**What to produce:** State how many lines of the entries hold the string "stroke", and output nothing but that count.

*** Opening Available records ***

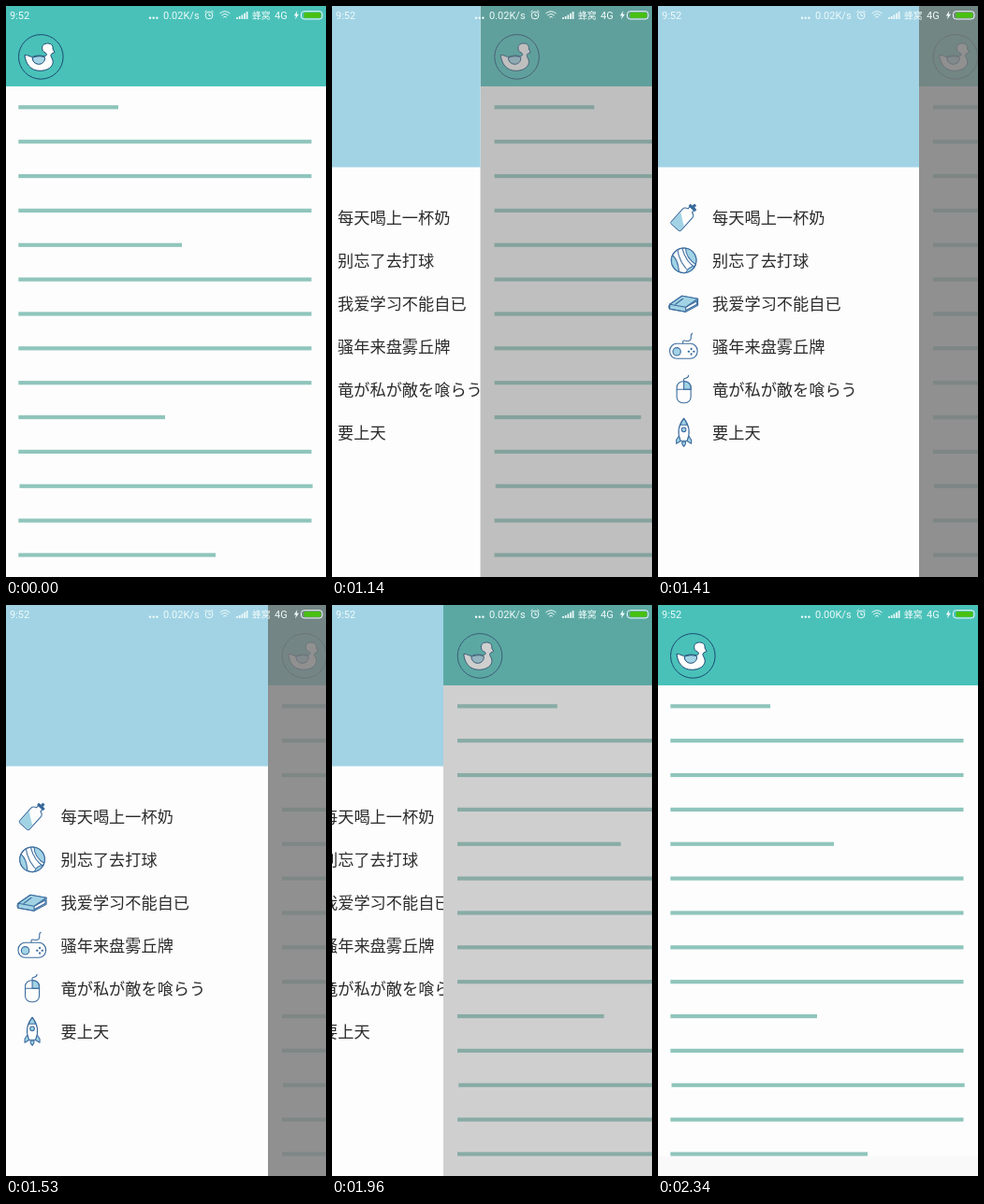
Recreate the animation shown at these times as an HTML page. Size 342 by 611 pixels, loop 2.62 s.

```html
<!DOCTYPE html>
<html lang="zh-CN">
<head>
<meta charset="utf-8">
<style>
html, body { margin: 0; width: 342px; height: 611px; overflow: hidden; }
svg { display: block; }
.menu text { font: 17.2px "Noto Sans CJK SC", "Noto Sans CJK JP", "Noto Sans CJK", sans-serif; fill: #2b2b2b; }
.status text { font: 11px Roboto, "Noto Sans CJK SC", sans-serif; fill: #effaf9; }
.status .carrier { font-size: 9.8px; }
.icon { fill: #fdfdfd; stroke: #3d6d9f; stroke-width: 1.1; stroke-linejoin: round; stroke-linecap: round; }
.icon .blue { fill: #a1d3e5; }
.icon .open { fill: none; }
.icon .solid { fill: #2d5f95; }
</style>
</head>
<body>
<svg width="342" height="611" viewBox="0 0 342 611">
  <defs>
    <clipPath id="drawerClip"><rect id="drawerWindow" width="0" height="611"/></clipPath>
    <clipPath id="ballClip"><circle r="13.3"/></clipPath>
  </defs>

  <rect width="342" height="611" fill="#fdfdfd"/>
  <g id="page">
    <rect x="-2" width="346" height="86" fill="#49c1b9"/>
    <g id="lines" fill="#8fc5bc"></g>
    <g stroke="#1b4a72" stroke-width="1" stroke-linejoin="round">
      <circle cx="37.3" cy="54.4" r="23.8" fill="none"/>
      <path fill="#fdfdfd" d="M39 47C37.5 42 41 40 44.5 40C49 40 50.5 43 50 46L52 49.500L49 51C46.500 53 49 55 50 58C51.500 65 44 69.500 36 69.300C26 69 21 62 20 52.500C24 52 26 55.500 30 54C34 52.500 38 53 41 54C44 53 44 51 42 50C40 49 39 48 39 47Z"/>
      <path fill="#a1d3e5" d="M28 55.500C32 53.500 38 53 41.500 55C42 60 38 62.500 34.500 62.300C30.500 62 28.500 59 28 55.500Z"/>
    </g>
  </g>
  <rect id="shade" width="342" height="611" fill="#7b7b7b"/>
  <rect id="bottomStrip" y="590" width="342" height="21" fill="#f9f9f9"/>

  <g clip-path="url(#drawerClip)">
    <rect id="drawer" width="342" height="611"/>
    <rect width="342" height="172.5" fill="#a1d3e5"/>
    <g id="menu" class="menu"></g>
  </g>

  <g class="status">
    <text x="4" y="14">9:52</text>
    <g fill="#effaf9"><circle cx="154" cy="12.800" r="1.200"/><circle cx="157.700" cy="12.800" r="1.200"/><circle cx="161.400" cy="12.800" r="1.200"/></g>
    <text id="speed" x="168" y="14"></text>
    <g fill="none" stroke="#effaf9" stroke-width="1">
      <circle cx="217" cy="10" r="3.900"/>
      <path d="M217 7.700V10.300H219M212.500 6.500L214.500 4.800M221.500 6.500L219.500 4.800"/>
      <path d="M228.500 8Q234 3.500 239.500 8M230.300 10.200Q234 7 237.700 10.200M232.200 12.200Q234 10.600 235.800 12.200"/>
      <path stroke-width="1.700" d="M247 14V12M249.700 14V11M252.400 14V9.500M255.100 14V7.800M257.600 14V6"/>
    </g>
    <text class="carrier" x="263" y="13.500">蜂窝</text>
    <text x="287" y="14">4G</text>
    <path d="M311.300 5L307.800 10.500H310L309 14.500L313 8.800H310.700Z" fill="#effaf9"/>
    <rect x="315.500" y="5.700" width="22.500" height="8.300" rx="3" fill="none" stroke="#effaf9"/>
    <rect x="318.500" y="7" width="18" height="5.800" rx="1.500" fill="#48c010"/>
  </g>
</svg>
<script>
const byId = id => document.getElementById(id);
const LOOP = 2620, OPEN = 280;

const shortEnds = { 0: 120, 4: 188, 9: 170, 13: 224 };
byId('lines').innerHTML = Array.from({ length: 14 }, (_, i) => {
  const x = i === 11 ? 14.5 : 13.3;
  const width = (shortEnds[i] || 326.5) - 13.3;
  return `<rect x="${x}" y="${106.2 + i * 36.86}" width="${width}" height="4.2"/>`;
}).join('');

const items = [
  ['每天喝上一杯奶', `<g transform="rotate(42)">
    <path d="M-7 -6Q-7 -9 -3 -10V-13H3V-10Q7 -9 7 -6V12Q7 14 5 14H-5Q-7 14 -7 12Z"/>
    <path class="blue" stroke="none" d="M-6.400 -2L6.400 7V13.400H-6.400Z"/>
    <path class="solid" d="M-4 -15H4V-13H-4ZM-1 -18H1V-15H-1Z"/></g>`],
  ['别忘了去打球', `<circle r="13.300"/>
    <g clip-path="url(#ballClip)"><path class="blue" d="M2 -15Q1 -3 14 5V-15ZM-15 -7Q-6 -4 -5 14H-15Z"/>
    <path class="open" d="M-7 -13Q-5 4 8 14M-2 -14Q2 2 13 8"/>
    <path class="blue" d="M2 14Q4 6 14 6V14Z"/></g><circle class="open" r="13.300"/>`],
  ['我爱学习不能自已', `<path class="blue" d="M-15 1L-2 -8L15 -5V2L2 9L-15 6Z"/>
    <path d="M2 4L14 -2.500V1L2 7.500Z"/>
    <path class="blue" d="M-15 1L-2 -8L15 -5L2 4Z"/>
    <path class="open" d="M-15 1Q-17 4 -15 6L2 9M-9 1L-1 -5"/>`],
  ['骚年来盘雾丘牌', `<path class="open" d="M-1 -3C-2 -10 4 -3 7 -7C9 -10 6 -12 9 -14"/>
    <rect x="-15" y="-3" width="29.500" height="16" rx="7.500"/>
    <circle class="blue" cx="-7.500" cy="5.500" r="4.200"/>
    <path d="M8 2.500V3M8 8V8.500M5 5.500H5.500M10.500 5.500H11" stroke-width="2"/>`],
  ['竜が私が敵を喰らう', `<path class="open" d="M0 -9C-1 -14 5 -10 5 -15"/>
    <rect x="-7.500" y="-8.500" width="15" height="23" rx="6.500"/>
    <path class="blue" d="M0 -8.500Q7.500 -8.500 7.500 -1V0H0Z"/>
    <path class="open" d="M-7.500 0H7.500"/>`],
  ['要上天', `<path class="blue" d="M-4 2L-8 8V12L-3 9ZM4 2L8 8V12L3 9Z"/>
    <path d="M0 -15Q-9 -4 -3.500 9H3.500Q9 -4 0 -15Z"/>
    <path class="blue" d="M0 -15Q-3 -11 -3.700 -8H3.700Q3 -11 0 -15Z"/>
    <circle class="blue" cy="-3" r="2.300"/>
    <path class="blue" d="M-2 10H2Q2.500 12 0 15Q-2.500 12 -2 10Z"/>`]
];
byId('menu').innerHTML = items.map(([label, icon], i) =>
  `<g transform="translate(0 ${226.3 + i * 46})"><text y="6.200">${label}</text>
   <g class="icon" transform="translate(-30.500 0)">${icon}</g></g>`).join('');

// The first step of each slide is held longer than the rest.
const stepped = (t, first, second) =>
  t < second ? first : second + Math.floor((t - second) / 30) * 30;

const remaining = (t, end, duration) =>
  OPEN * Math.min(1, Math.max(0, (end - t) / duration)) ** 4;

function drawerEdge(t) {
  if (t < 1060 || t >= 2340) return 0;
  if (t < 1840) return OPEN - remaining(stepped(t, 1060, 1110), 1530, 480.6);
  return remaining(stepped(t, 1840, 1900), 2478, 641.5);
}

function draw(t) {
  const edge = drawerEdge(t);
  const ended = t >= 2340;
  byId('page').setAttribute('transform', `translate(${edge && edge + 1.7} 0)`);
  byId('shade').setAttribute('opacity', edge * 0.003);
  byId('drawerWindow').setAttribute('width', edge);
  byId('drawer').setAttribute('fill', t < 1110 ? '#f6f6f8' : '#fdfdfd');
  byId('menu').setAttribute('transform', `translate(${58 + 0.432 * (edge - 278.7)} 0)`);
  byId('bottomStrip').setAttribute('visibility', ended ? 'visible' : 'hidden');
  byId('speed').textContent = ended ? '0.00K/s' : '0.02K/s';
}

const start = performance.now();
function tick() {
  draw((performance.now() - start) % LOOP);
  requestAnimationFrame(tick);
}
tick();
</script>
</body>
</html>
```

*** Closing Available records ***

**Response:** 7